One of the interesting things about the Bible is that it is both a single book and a collection of books. It has both a single author and multiple authors. It is both one story and yet multiple genres, stories and writings.
At any given moment, there is usually a push to treat it more clearly as one or the other. So, lots of people have made effort to ensure that we preach the Bible as one story – which it is – but then can so emphasise the oneness of the story and overarching author that it flattens the differences between the multiple authors. Others, by contrast, so emphasise the different authors and genres that they almost (or, sometimes, totally) ignore the fact that there is one storyline to about which the whole thing points in every part.
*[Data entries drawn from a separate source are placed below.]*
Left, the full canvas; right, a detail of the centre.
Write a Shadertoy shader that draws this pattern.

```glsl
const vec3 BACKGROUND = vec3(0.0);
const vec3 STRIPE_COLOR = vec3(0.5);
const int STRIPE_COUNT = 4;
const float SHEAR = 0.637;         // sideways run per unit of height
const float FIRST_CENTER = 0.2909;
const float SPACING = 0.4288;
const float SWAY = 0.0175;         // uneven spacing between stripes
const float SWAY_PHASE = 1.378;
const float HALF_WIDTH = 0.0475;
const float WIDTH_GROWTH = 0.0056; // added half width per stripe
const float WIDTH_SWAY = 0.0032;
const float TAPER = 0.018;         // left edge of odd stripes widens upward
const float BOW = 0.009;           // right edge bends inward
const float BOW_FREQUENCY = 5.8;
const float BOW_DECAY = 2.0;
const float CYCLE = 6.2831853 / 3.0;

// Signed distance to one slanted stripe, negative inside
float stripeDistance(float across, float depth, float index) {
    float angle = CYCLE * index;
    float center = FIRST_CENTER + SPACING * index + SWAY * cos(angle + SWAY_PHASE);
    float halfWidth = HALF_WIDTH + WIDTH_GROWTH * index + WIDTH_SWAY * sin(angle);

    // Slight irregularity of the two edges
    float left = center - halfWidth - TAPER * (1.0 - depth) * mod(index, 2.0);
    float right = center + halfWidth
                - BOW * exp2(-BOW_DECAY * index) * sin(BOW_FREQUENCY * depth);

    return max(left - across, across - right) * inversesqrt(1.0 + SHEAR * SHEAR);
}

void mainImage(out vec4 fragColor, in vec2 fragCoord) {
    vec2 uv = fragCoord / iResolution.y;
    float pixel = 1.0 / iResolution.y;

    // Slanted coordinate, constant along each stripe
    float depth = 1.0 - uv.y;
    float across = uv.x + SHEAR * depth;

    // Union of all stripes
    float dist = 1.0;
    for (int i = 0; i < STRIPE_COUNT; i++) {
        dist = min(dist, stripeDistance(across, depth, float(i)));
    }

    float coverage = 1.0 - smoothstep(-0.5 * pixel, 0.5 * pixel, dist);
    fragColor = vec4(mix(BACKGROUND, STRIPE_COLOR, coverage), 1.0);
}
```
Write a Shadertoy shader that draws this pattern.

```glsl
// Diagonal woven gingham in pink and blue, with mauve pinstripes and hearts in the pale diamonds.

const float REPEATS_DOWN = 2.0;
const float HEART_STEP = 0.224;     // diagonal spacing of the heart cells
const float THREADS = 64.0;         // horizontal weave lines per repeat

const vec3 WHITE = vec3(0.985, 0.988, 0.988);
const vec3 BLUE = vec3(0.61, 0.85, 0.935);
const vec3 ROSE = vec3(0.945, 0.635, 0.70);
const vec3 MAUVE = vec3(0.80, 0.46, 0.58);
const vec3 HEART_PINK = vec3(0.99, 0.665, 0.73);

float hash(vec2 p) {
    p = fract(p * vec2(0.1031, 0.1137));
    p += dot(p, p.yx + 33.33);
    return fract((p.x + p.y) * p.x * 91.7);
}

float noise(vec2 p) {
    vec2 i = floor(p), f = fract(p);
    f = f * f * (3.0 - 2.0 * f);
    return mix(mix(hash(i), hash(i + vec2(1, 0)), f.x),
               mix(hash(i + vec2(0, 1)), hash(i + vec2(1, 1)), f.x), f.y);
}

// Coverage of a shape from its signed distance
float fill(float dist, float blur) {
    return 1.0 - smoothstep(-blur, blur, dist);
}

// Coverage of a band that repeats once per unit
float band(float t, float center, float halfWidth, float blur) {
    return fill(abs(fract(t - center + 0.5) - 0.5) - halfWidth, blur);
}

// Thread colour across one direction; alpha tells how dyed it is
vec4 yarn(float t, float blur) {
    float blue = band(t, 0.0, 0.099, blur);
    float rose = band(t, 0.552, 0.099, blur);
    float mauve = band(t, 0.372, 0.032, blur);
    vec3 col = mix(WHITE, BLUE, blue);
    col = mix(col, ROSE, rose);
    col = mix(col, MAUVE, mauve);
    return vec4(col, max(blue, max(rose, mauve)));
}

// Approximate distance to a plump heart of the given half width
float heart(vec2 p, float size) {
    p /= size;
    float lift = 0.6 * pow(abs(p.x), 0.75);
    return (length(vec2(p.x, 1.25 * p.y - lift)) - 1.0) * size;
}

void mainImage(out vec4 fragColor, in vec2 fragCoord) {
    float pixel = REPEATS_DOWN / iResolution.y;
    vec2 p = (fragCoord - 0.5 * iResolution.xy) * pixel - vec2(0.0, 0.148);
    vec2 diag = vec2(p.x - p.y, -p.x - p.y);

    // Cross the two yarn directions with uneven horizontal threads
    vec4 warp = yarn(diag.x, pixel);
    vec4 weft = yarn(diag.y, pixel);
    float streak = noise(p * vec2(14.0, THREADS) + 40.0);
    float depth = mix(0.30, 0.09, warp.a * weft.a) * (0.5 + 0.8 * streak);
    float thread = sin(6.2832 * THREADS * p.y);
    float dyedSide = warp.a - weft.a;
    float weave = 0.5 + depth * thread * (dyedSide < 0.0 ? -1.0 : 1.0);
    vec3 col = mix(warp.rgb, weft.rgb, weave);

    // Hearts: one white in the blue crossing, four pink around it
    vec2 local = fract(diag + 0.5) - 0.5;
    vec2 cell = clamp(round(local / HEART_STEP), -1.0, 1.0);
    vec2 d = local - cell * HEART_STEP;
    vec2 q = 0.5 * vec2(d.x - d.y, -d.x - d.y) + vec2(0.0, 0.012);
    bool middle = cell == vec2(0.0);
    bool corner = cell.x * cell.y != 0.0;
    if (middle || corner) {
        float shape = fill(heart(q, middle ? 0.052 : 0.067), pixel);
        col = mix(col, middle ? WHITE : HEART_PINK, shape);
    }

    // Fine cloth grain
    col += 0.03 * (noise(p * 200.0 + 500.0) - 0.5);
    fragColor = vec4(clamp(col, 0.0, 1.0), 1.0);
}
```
There are often different occasions to emphasise one thing or another. So, in preaching, I tend to emphasise the oneness of the story for believers reading the scriptures in light of the Christ to whom they point. Whether reading Old or New Testament narrative, poetry, prophecy or history the emphasis falls hard on the primary author (God) and the key to the storyline (Jesus Christ) and the reason for his coming and the occasion of any promises (the gospel). Whilst we are, of course, looking at the details of this particular book, we are concerned about them so far as the overarching storyline goes too.